Craig McMillan to step down as New Zealand batting coach after World Cup 2019
McMillan has served in the position from 2014 and wants to move on.
Updated - Feb 11, 2019 12:56 pm
New Zealand’s batting coach Craig McMillan has decided to quit from his role after the World Cup in the UK. The 42-year-old was appointed to the esteemed position by Mike Hesson five years ago in 2014. His departure continues the change in senior coaching roles following Gary Stead coming in as a replacement for Hesson last year.
The former Kiwi batsman cited the heavy demands of their international schedule as one of the key reasons for his decision to move on besides his family’s sacrifice. The Christchurch born said the conclusion of the showpiece tournament was the right time to move on after five years in the job which saw New Zealand performing exceptionally well in the International arena.
Family has made lot of sacrifices
“I spoke to the family because they are the ones that have had to make a lot of sacrifices over the last five years, just with the amount of cricket in this day and age,” McMillan was quoted as saying by Cricbuzz. “It just gets more and more every year. And I sort of knew within myself that it was time for a change for me.”
The veteran of 197 ODIs opined that he was very lucky to have worked with some of the best batsmen the country has ever produced and mentioned the names of Ross Taylor, Brendon McCullum and Kane Williamson. He conveyed that reaching the finals of the World Cup 2015 was the highlight of his stint as batting coach. New Zealand put up an impressive show in the mega-event, reaching the final of the tournament.
Privilege to work with McCullum, Williamson & Taylor
“To be involved in such an incredible World Cup on home soil and see the way the country embraced the team was really special.
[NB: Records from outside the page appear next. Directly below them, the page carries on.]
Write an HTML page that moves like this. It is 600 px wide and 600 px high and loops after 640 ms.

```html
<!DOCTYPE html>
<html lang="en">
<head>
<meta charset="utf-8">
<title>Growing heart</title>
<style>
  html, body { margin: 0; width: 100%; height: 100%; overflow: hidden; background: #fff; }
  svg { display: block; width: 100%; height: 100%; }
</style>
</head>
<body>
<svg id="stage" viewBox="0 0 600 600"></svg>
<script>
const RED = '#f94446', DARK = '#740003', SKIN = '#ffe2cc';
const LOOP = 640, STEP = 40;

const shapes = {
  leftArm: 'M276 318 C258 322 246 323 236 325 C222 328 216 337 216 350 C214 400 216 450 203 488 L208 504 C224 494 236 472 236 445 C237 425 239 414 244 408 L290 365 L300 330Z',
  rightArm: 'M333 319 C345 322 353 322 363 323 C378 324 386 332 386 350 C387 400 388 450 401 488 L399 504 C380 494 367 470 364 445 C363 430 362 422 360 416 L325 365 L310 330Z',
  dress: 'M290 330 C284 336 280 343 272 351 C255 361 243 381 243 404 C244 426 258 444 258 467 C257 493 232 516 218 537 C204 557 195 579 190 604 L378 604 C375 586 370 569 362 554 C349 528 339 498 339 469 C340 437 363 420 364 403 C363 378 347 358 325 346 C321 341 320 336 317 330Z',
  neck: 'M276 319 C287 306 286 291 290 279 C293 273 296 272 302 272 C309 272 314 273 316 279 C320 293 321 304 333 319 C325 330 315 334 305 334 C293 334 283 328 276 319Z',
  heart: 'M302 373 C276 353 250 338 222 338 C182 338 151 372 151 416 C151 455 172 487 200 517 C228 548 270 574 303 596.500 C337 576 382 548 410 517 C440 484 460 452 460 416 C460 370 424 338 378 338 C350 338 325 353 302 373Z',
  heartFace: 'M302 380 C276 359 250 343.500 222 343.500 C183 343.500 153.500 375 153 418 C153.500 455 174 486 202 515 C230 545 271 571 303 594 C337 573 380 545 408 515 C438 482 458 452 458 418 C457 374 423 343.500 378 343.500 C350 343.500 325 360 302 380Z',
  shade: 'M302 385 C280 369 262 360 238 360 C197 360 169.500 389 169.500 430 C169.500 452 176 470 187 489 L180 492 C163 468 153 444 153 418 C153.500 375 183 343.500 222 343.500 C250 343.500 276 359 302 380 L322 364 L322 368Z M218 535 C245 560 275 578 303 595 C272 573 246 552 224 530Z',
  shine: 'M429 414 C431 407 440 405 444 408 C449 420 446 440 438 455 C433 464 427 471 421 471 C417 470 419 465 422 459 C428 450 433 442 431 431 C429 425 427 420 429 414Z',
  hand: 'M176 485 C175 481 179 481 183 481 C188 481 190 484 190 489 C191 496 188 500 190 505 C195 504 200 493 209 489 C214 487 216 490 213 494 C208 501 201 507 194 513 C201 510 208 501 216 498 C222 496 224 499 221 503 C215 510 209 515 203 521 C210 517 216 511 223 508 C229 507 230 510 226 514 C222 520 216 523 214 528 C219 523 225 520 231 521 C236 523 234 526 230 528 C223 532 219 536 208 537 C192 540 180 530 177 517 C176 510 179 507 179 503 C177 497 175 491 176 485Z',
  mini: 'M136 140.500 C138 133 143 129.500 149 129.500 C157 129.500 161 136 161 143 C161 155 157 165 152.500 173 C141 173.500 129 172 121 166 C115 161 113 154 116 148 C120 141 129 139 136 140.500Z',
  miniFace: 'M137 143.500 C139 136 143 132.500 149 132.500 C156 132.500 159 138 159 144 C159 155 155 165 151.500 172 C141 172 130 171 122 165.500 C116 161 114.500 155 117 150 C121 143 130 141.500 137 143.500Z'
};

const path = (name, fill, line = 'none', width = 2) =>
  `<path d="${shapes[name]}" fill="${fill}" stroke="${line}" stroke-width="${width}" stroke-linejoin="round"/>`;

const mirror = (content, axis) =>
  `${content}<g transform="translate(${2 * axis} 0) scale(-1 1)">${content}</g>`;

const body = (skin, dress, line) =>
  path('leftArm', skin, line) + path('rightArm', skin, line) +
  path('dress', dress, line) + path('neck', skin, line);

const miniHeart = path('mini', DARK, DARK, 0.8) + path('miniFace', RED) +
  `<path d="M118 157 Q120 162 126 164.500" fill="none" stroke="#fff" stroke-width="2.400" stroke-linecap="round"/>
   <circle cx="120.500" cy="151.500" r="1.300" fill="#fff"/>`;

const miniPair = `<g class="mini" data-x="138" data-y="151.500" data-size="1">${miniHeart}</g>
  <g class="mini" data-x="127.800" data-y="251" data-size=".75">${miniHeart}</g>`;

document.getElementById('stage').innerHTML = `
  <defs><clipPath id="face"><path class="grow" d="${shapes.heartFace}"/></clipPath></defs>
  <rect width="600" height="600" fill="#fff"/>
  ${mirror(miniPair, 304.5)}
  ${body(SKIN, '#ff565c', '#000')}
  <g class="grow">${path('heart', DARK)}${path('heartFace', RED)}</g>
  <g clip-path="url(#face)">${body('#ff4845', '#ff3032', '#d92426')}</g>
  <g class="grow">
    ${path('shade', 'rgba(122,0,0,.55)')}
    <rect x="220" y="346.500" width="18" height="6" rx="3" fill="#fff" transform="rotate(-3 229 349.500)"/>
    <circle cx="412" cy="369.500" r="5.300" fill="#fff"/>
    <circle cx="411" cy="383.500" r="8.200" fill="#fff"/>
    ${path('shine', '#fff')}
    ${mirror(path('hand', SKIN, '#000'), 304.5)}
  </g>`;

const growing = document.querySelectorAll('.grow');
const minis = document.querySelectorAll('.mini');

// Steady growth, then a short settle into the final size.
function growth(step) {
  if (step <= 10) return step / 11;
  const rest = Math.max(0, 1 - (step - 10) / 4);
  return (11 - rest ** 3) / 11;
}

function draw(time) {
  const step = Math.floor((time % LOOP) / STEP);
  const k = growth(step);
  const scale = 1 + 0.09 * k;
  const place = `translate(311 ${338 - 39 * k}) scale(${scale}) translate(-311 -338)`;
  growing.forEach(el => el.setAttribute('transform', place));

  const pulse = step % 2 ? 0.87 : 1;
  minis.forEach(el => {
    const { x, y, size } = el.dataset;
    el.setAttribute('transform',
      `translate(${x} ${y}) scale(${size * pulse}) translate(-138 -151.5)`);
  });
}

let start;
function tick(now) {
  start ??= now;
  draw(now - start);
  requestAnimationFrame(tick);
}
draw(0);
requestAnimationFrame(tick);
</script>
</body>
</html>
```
It’s been a privilege to be able to work with the likes of Brendon McCullum, Kane Williamson and Ross Taylor day-in and day-out and to see the records they’ve accomplished has been very satisfying; as has the development of younger players like Tom Latham and Henry Nicholls.” he further added.
New Zealand captain Kane Williamson paid tribute to 55 Test matches former Kiwi batsman by referring to his huge passion for the game and his ability to challenge players to get better. He jokingly said his cricket knowledge will be missed in the group but not his early morning fielding drills in the cold weather. Meanwhile David White, the NZC CEO, said a new batting coach would be appointed in time for the Test tour of Sri Lanka in August.